WHAT THE EXERCISE ASKS |
An exact copy of every record below is needed, with all pictures removed.

EXTRACTED DATA |
BEGIN

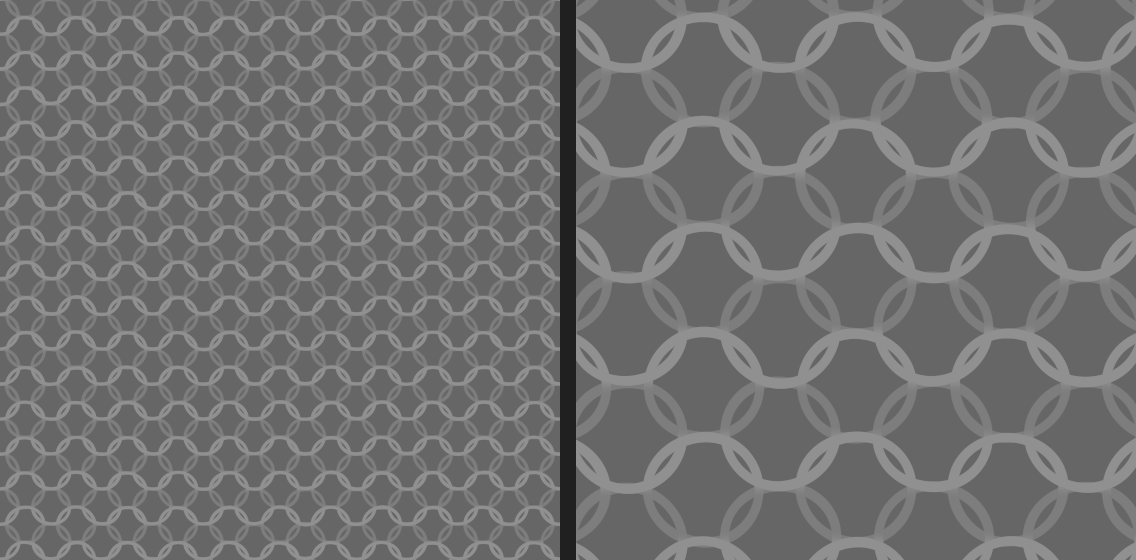
Left, the full canvas; right, a detail of the centre.
A Shadertoy shader for this pattern:

```glsl
// Chain-mail weave: staggered grey rings whose lit arcs join into rows of waves.

#define GRID vec2(11.0, 16.0)         // repeats across and down
#define RING_RADIUS vec2(0.53, 0.5)   // in row heights
#define LINE_WIDTH 0.092              // in row heights
#define STAGGER vec2(0.5, 0.473)      // offset between the two ring sets, in cells
#define JITTER 0.012                  // placement and size variation
#define WOBBLE 0.011                  // hand-drawn unevenness of the outline
#define GROUND vec3(0.40)
#define DIM_LINE vec3(0.49)
#define LIT_LINE vec3(0.565)

// Three random values per ring
vec3 hash3(vec2 p) {
    vec3 q = fract(vec3(p.xyx) * vec3(0.1031, 0.1030, 0.0973));
    q += dot(q, q.yxz + 33.33);
    return fract((q.xxy + q.yzz) * q.zyx);
}

// Approximate signed distance to an ellipse outline
float ellipseDistance(vec2 p, vec2 radius) {
    float k = length(p / radius);
    float slope = length(p / (radius * radius));
    return k * (k - 1.0) / max(slope, 1e-4);
}

// Coverage of one set of rings: x = dim arcs, y = lit arcs.
// litSide is +1 for lit upper halves, -1 for lit lower halves.
vec2 ringSet(vec2 cell, vec2 origin, float litSide, float aa) {
    vec2 toRows = vec2(GRID.y / GRID.x, 1.0);
    vec2 nearest = floor(cell - origin + 0.5);
    vec2 cover = vec2(0.0);
    for (int j = -1; j <= 1; j++) {
        vec2 id = nearest + vec2(0.0, float(j));
        vec3 rnd = hash3(mod(id, GRID) + 19.0 * (litSide + 2.0));
        vec2 q = (cell - origin - id) * toRows;
        q -= (rnd.xy - 0.5) * 2.0 * JITTER;

        // Uneven outline and stroke
        float angle = atan(q.y, q.x);
        float wave = sin(3.0 * angle + 6.2832 * rnd.z);
        vec2 radius = RING_RADIUS * (1.0 + WOBBLE * wave + JITTER * (rnd.z - 0.5));
        float width = LINE_WIDTH * (1.0 + 0.08 * sin(2.0 * angle + 6.2832 * rnd.x));

        float d = abs(ellipseDistance(q, radius)) - 0.5 * width;
        float line = 1.0 - smoothstep(-aa, aa, d);
        float lit = smoothstep(-0.08, 0.08, q.y * litSide);
        cover = max(cover, vec2(line, line * lit));
    }
    return cover;
}

void mainImage(out vec4 fragColor, in vec2 fragCoord) {
    vec2 cell = fragCoord / iResolution.xy * GRID;
    float aa = 0.75 * GRID.y / iResolution.y;

    // Two interlocking ring sets
    vec2 upper = ringSet(cell, vec2(0.5, 0.0), 1.0, aa);
    vec2 lower = ringSet(cell, vec2(0.5, 0.0) + vec2(-1.0, 1.0) * STAGGER + vec2(0.0, 0.054), -1.0, aa);
    vec2 cover = max(upper, lower);

    // Dim arcs lie beneath the lit waves
    vec3 color = mix(GROUND, DIM_LINE, cover.x);
    color = mix(color, LIT_LINE, cover.y);
    fragColor = vec4(color, 1.0);
}
```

END

ANSWER BOX |
Left, the full canvas; right, a detail of the centre.
A Shadertoy shader for this pattern:

```glsl
// Chain-mail weave: staggered grey rings whose lit arcs join into rows of waves.

#define GRID vec2(11.0, 16.0)         // repeats across and down
#define RING_RADIUS vec2(0.53, 0.5)   // in row heights
#define LINE_WIDTH 0.092              // in row heights
#define STAGGER vec2(0.5, 0.473)      // offset between the two ring sets, in cells
#define JITTER 0.012                  // placement and size variation
#define WOBBLE 0.011                  // hand-drawn unevenness of the outline
#define GROUND vec3(0.40)
#define DIM_LINE vec3(0.49)
#define LIT_LINE vec3(0.565)

// Three random values per ring
vec3 hash3(vec2 p) {
    vec3 q = fract(vec3(p.xyx) * vec3(0.1031, 0.1030, 0.0973));
    q += dot(q, q.yxz + 33.33);
    return fract((q.xxy + q.yzz) * q.zyx);
}

// Approximate signed distance to an ellipse outline
float ellipseDistance(vec2 p, vec2 radius) {
    float k = length(p / radius);
    float slope = length(p / (radius * radius));
    return k * (k - 1.0) / max(slope, 1e-4);
}

// Coverage of one set of rings: x = dim arcs, y = lit arcs.
// litSide is +1 for lit upper halves, -1 for lit lower halves.
vec2 ringSet(vec2 cell, vec2 origin, float litSide, float aa) {
    vec2 toRows = vec2(GRID.y / GRID.x, 1.0);
    vec2 nearest = floor(cell - origin + 0.5);
    vec2 cover = vec2(0.0);
    for (int j = -1; j <= 1; j++) {
        vec2 id = nearest + vec2(0.0, float(j));
        vec3 rnd = hash3(mod(id, GRID) + 19.0 * (litSide + 2.0));
        vec2 q = (cell - origin - id) * toRows;
        q -= (rnd.xy - 0.5) * 2.0 * JITTER;

        // Uneven outline and stroke
        float angle = atan(q.y, q.x);
        float wave = sin(3.0 * angle + 6.2832 * rnd.z);
        vec2 radius = RING_RADIUS * (1.0 + WOBBLE * wave + JITTER * (rnd.z - 0.5));
        float width = LINE_WIDTH * (1.0 + 0.08 * sin(2.0 * angle + 6.2832 * rnd.x));

        float d = abs(ellipseDistance(q, radius)) - 0.5 * width;
        float line = 1.0 - smoothstep(-aa, aa, d);
        float lit = smoothstep(-0.08, 0.08, q.y * litSide);
        cover = max(cover, vec2(line, line * lit));
    }
    return cover;
}

void mainImage(out vec4 fragColor, in vec2 fragCoord) {
    vec2 cell = fragCoord / iResolution.xy * GRID;
    float aa = 0.75 * GRID.y / iResolution.y;

    // Two interlocking ring sets
    vec2 upper = ringSet(cell, vec2(0.5, 0.0), 1.0, aa);
    vec2 lower = ringSet(cell, vec2(0.5, 0.0) + vec2(-1.0, 1.0) * STAGGER + vec2(0.0, 0.054), -1.0, aa);
    vec2 cover = max(upper, lower);

    // Dim arcs lie beneath the lit waves
    vec3 color = mix(GROUND, DIM_LINE, cover.x);
    color = mix(color, LIT_LINE, cover.y);
    fragColor = vec4(color, 1.0);
}
```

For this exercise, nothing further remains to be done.